All the pictures below are types of currency used in ancient China.

The structure below is called a dolmen and although the function is not entirely known, it is suggested that it may have been a burial and sacrifice site or perhaps one's social position during the bronze period. They were usually built on hills so that they had a good view of the surrounding area. The whole structure is made of stone including the roof!
Then it was off to lunch and tea tasting at a mall that had many, many stores of just tea shops. It was hard to decide which store to stop at but we finally picked one and enjoyed the taste of several teas including chrysanthemum tea. The young lady preparing the tea was as gracious a host as we could ask for and we had a lovely time sampling.

Tea tasting

Cooked chicken backs

Cooked chicken feet

Cooked chicken necks

Cooked pig's testicles

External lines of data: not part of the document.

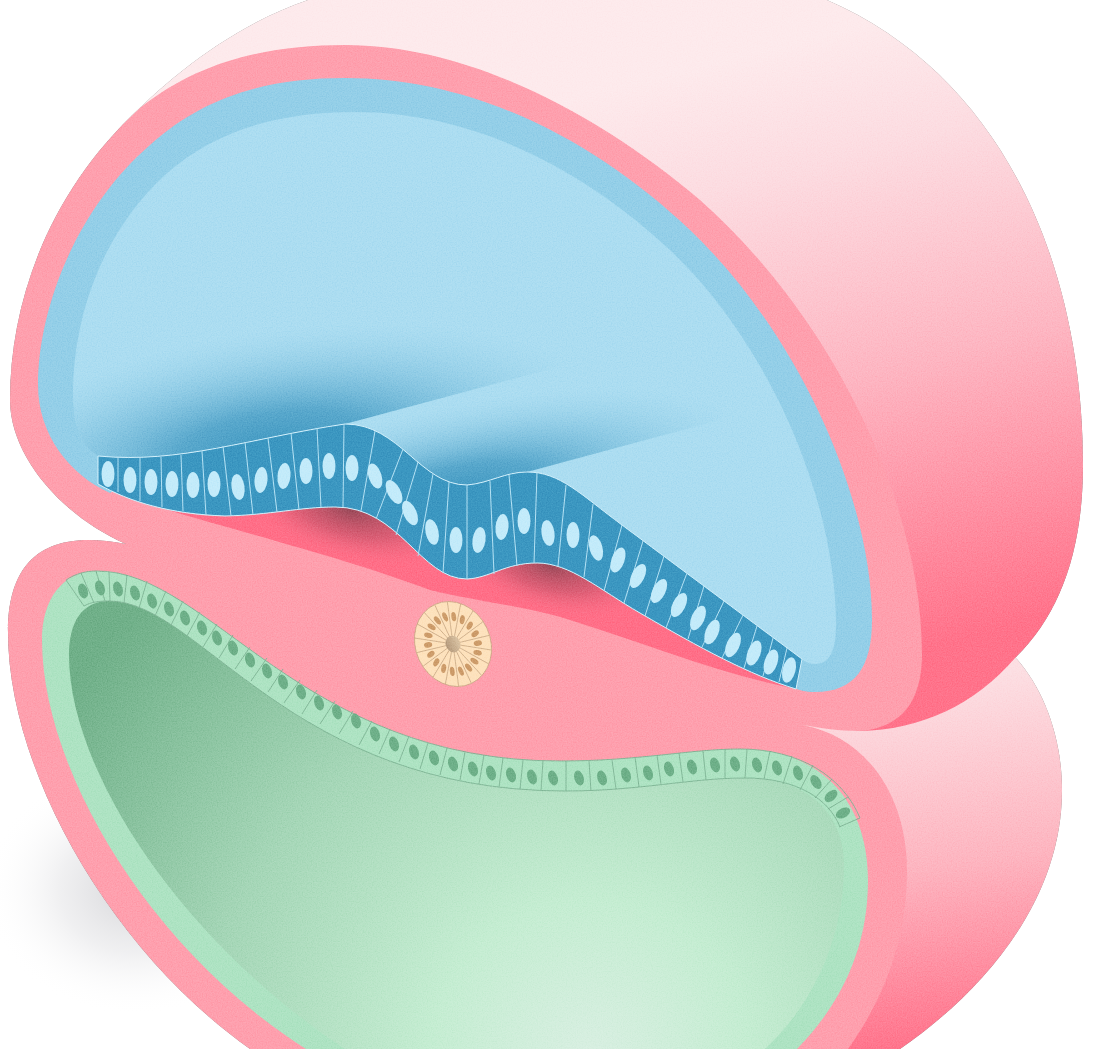
<!DOCTYPE html>
<html lang="en">
<head>
<meta charset="utf-8">
<title>Embryonic disc cross-section</title>
<style>
:root{--pink:#fea0ae;--rose:#ff6f88;--blush:#fdeaec;--ring:#94cfe8;--sky:#acddf1;--deep:#3b97c1;--nucleus:#c3ebfa;--mint:#aee3c3;--leaf:#6eb089;--line:#7fb596;--cream:#fde2bd;--tan:#cd9c6a}
html,body{margin:0;overflow:hidden;background:#fff}
svg{display:block;width:1095px;height:1049px}
.face{fill:var(--pink)}
.upper-cells{fill:var(--deep);stroke:#d4f1fc;stroke-width:1}
.upper-walls{fill:none;stroke:#b5e2f4;stroke-width:1}
.upper-nuclei{fill:var(--nucleus)}
.lower-walls{fill:none;stroke:var(--line);stroke-width:.9}
.lower-nuclei{fill:var(--leaf)}
.rod-walls{stroke:#c9a985;stroke-width:.8}
</style>
</head>
<body>
<svg viewBox="0 0 1095 1049" role="img" aria-label="Cutaway of a two-layered embryo with a blue upper cavity and a green lower cavity">
<defs>
<linearGradient id="upper-side" gradientUnits="userSpaceOnUse" x1="610" y1="90" x2="765" y2="690"><stop offset="0" stop-color="#fdeaec"/><stop offset=".2" stop-color="#fcdce1"/><stop offset=".55" stop-color="#fdb6c2"/><stop offset="1" stop-color="#ff738b"/></linearGradient>
<linearGradient id="lower-side" gradientUnits="userSpaceOnUse" x1="930" y1="680" x2="980" y2="1049"><stop offset="0" stop-color="#fcdfe3"/><stop offset=".5" stop-color="#fdb5c0"/><stop offset="1" stop-color="#ff7089"/></linearGradient>
<radialGradient id="green-depth" gradientUnits="userSpaceOnUse" cx="590" cy="1060" r="640"><stop offset="0" stop-color="#d9efe2"/><stop offset=".25" stop-color="#c5edd2"/><stop offset=".6" stop-color="#a5d6b7"/><stop offset="1" stop-color="#70b089"/></radialGradient>
<radialGradient id="fold-shade"><stop offset="0" stop-color="#3f98c1"/><stop offset=".3" stop-color="#4a9fc6" stop-opacity=".85"/><stop offset=".65" stop-color="#6bb5d6" stop-opacity=".4"/><stop offset="1" stop-color="#94cfe8" stop-opacity="0"/></radialGradient>
<radialGradient id="gap-shade"><stop offset="0" stop-color="#8a4452" stop-opacity=".85"/><stop offset=".5" stop-color="#b04a5f" stop-opacity=".45"/><stop offset="1" stop-color="#ff6f88" stop-opacity="0"/></radialGradient>
<radialGradient id="ground-shade"><stop offset="0" stop-color="#d5d5d8"/><stop offset=".5" stop-color="#e9e9eb" stop-opacity=".7"/><stop offset="1" stop-color="#fff" stop-opacity="0"/></radialGradient>
<linearGradient id="rod-hole"><stop offset="0" stop-color="#b59a7c"/><stop offset="1" stop-color="#dcc5a5"/></linearGradient>
<path id="blue-floor" d="M73 395C73 320 100 235 165 175C215 130 280 112 355 112C480 112 590 175 670 250C770 345 836 500 836 625C836 650 830 664 815 664C808 664 804 661 802 659L622 525C580 494 560 472 527 472C505 472 490 483 467 485C420 485 400 424 345 424C250 438 180 464 98 456C80 445 73 425 73 395Z"/>
<path id="gap" d="M140 502C170 512 195 516 225 516C270 515 300 507 335 507C400 507 420 579 467 579C490 578 505 563 537 563C570 563 600 590 640 613C700 648 750 675 796 689C720 674 650 645 570 620C520 605 480 602 430 590C350 560 270 540 140 502Z"/>
<clipPath id="blue-clip"><use href="#blue-floor"/></clipPath>
<clipPath id="first-fold"><path d="M0 100H760V313L345 424L330 470H0Z"/></clipPath>
<clipPath id="second-fold"><path d="M345 424L760 313L860 382L527 472L467 500Z"/></clipPath>
<clipPath id="gap-clip"><use href="#gap"/></clipPath>
<ellipse id="n" rx="6.5" ry="13"/>
<ellipse id="g" rx="4.7" ry="7.6" transform="rotate(-17)"/>
<g id="rod-cell"><path class="rod-walls" d="M0 -8V-43"/><ellipse cx="4.5" cy="-28" rx="2.7" ry="4.8" transform="rotate(1)" fill="var(--tan)"/></g>
<g id="rod-four"><use href="#rod-cell"/><use href="#rod-cell" transform="rotate(20)"/><use href="#rod-cell" transform="rotate(40)"/></g>
<filter id="grain" filterUnits="userSpaceOnUse" x="0" y="0" width="1095" height="1049" color-interpolation-filters="sRGB">
<feTurbulence type="fractalNoise" baseFrequency=".8" numOctaves="2" seed="4"/>
<feColorMatrix values=".3 0 0 0 .35 .3 0 0 0 .35 .3 0 0 0 .35 0 0 0 0 1"/>
<feComposite operator="in" in2="SourceAlpha" result="noise"/>
<feBlend in="noise" in2="SourceGraphic" mode="soft-light"/>
</filter>
</defs>

<ellipse id="ground-shadow" cx="135" cy="890" rx="150" ry="125" fill="url(#ground-shade)"/>

<g id="embryo" filter="url(#grain)">
<g id="outer-body">
<path fill="url(#lower-side)" d="M800 722L960 640L1015 657C1045 690 1062 740 1062 790C1062 900 985 990 900 1049H800Z"/>
<path fill="url(#upper-side)" d="M120 128C170 75 235 25 308 0H827C1000 75 1083 260 1083 465C1083 550 1060 615 1015 658C975 705 920 730 860 731L800 722Z"/>
<path class="face" d="M10 400C10 300 50 190 140 108C200 60 270 45 345 45C470 45 600 115 700 200C830 315 922 500 922 655C922 700 902 728 860 731C840 731 820 728 803 725C870 738 907 800 907 870C907 930 890 990 848 1049H250C110 950 8 770 8 632C8 565 40 527 126 544C60 515 10 455 10 400Z"/>
</g>

<g id="upper-cavity">
<path fill="var(--ring)" d="M38 385C38 310 75 210 150 145C205 95 270 78 345 78C480 78 600 145 690 230C800 335 872 500 872 620C872 667 855 692 815 692C805 692 800 690 790 687L700 600L140 470L110 493C70 475 38 435 38 385Z"/>
<use href="#blue-floor" fill="var(--sky)"/>
<g clip-path="url(#blue-clip)">
<g clip-path="url(#first-fold)"><ellipse cx="275" cy="448" rx="330" ry="118" transform="rotate(-8 275 448)" fill="url(#fold-shade)"/></g>
<g clip-path="url(#second-fold)"><ellipse cx="452" cy="494" rx="300" ry="88" transform="rotate(-12 452 494)" fill="url(#fold-shade)"/></g>
</g>
</g>

<g id="gap-below-cells">
<use href="#gap" fill="var(--rose)"/>
<g clip-path="url(#gap-clip)"><ellipse cx="350" cy="510" rx="115" ry="50" transform="rotate(15 350 510)" fill="url(#gap-shade)"/><ellipse cx="550" cy="565" rx="105" ry="48" transform="rotate(15 550 565)" fill="url(#gap-shade)"/></g>
</g>

<g id="upper-layer">
<path class="upper-cells" d="M98 456C180 464 250 438 345 424C400 424 420 485 467 485C490 483 505 472 527 472C560 472 580 494 622 525L802 659L796 689C750 675 700 648 640 613C600 590 570 563 537 563C505 563 490 578 467 579C420 579 400 507 335 507C300 507 270 515 225 516C170 514 130 502 98 484Z"/>
<path class="upper-walls" d="M118 457V492M140 458V501M161 457L162 507M181 455L183 511M202 451L206 515M223 446L231 516M245 442L253 515M268 438L277 512M291 433L299 510M317 428L321 508M344 424L343 507M375 431L361 511M403 449L376 519M418 462L396 535M433 474L418 556M449 482L443 573M467 485V579M490 481L494 574M509 475L517 566M537 473L534 563M566 485L558 566M593 504L584 577M622 525L604 591M643 541L624 603M664 556L645 616M687 573L666 628M704 586L688 639M724 601L702 647M743 615L722 658M757 626L744 668M773 638L763 676M787 648L779 682"/>
<g class="upper-nuclei">
<use href="#n" x="108" y="474"/><use href="#n" x="130" y="480"/><use href="#n" x="151" y="482"/><use href="#n" x="172" y="484"/><use href="#n" x="193" y="485"/><use href="#n" x="214" y="484"/>
<use href="#n" transform="translate(238 487)rotate(-8)"/><use href="#n" transform="translate(261 480)rotate(5)"/><use href="#n" transform="translate(284 476)rotate(5)"/><use href="#n" x="306" y="471"/><use href="#n" x="329" y="466"/><use href="#n" x="352" y="468"/>
<use href="#n" transform="translate(375 476)rotate(-18)"/><use href="#n" transform="translate(394 492)rotate(-28)"/><use href="#n" transform="translate(410 513)rotate(-24)"/><use href="#n" transform="translate(432 532)rotate(-12)"/><use href="#n" x="456" y="540"/><use href="#n" transform="translate(479 540)rotate(8)"/>
<use href="#n" transform="translate(502 527)rotate(5)"/><use href="#n" x="524" y="521"/><use href="#n" transform="translate(548 533)rotate(-8)"/><use href="#n" x="573" y="535"/><use href="#n" transform="translate(596 548)rotate(-15)"/><use href="#n" transform="translate(618 560)rotate(20)"/>
<use href="#n" transform="translate(638 576)rotate(26)"/><use href="#n" transform="translate(659 591)rotate(26)"/><use href="#n" transform="translate(679 605)rotate(26)"/><use href="#n" transform="translate(698 618)rotate(24)"/><use href="#n" transform="translate(712 632)rotate(22)"/><use href="#n" transform="translate(733 645)rotate(24)"/>
<use href="#n" transform="translate(754 653)rotate(20)"/><use href="#n" transform="translate(771 662)rotate(18)"/><use href="#n" transform="translate(789 670)rotate(14)"/>
</g>
</g>

<g id="lower-cavity">
<path fill="var(--mint)" d="M42 640C42 600 62 571 97 571C210 571 300 761 560 761C640 761 690 749 740 749C820 749 868 800 868 880C868 950 840 1005 797 1049H306C150 950 42 770 42 640Z"/>
<path fill="url(#green-depth)" d="M69 655C69 622 82 601 109 601C200 601 290 791 565 791C640 791 690 778 745 778C810 778 844 815 844 865C844 940 812 1005 765 1049H345C180 940 69 770 69 655Z"/>
<path class="lower-walls" d="M66 580C75 574 85 571 97 571C210 571 300 761 560 761C640 761 690 749 740 749C800 749 843 777 860 818M84 606C91 602 99 601 109 601C200 601 290 791 565 791C640 791 690 778 745 778C797 778 829 799 840 827"/>
<path class="lower-walls" d="M66 580L84 606M81 573L94 603M96 571L105 601M109 572L110 601M127 575L124 603M147 581L139 608M166 591L155 616M183 601L171 625M200 612L187 636M217 624L203 647M233 635L219 658M250 647L235 669M267 658L251 681M283 669L268 692M300 680L284 703M317 690L302 714M335 701L320 724M353 711L339 734M372 721L359 745M390 729L379 754M409 736L399 762M428 743L420 769M447 748L440 775M465 752L460 780M484 755L479 784M503 758L499 787M523 760L520 789M543 761L541 790M566 761L566 791M589 761L591 791M612 760L616 789M635 757L639 787M657 755L661 784M679 753L683 782M703 751L706 780M725 749L725 778M747 749L745 778M770 751L764 779M792 756L783 784M813 765L800 790M832 779L815 798M848 797L828 809M860 818L839 827"/>
<g class="lower-nuclei">
<use href="#g" x="83" y="591"/><use href="#g" x="100" y="588"/><use href="#g" x="118" y="589"/><use href="#g" x="135" y="593"/><use href="#g" x="152" y="601"/><use href="#g" x="169" y="609"/><use href="#g" x="185" y="618"/><use href="#g" x="202" y="628"/><use href="#g" x="217" y="638"/><use href="#g" x="233" y="648"/><use href="#g" x="250" y="660"/><use href="#g" x="267" y="671"/><use href="#g" x="283" y="682"/><use href="#g" x="301" y="692"/><use href="#g" x="319" y="703"/><use href="#g" x="337" y="712"/><use href="#g" x="356" y="721"/><use href="#g" x="375" y="734"/><use href="#g" x="394" y="744"/><use href="#g" x="414" y="752"/><use href="#g" x="434" y="758"/><use href="#g" x="453" y="764"/><use href="#g" x="473" y="769"/><use href="#g" x="491" y="773"/><use href="#g" x="511" y="775"/><use href="#g" x="532" y="777"/><use href="#g" x="553" y="778"/><use href="#g" x="579" y="778"/><use href="#g" x="602" y="778"/><use href="#g" x="626" y="775"/><use href="#g" x="648" y="773"/><use href="#g" x="669" y="769"/><use href="#g" x="692" y="767"/><use href="#g" x="715" y="765"/><use href="#g" x="735" y="764"/><use href="#g" x="757" y="765"/><use href="#g" x="777" y="768"/><use href="#g" x="798" y="773"/><use href="#g" transform="translate(816 782)rotate(-15)"/><use href="#g" transform="translate(831 796)rotate(65)"/><use href="#g" transform="translate(843 813)rotate(80)"/>
</g>
</g>

<g id="notochord" transform="translate(453 644)rotate(-25)scale(.86 1)">
<circle r="43.5" fill="var(--cream)" stroke="#c9a985" stroke-width=".8"/>
<use href="#rod-four"/><use href="#rod-four" transform="rotate(60)"/><use href="#rod-four" transform="rotate(120)"/><use href="#rod-four" transform="rotate(180)"/><use href="#rod-four" transform="rotate(240)"/><use href="#rod-four" transform="rotate(300)"/>
<circle r="8.5" fill="url(#rod-hole)"/>
</g>
</g>
</svg>
</body>
</html>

Cooked silkworms

Cooked silkworm

Cooked worms


Sunday, November 17, 2013

China: Shenyang

I had some long hours at the college where I was working but in between, I had some time to do a bit of sightseeing with Grace who was the best interpreter and new friend that I had in China.
Yesterday we went to the Shenyang Imperial Palace which I think was the original palace of the emperor and dates back to  the +Qing Dynasty which started in 1625 and lasted until 1912. The place is almost 500 years old and still looks very good. It's now a museum and some of the architecture is quite impressive.

Today we went to the +Xinle museum - a culture that is more than 7000 years old. Grace said that the site was accidentally discovered by a man who was digging up in the yard where he lived in a dormitory. Prior to that, no one knew of the significance of the site and when he found some old pottery, he showed it to someone who then realized that it was hugely significant. Since 1973, there have been several excavations and there are some buildings erected in the style of this ancient civilization. There was even a masala brick that looked remarkably similar to the one Mom used to use to grand her masala and herbs.

After that visit, I wanted to use the subway so we took it to Beiling Park. The park is massive and from the entrance to the Zhaoling tomb is about 2 km. but on a cold and windy day , it seemed like 20 km. You can rent bikes in the summer and ride around the park but because it was November, there were none.

Then it was off to lunch. Again I had the (not so) bright idea to use the city transit so we hopped on a bus outside of Beiling Park only to get so tightly crammed into it after only a few stops that it would have been easy to stand without holding on and stay erect from the sheer bodies pasted against you so that there was no way to fall - or for that matter - to move, and that meant getting off the bus when we reached our stop. We had to exit at the front because we could not move to the back door. It was jam packed. I asked Grace if this was normal and she said it was quite normal for the buses to be overly crowded on the weekends.
That was my first weekend in Shenyang. Jet lag? What jet lag?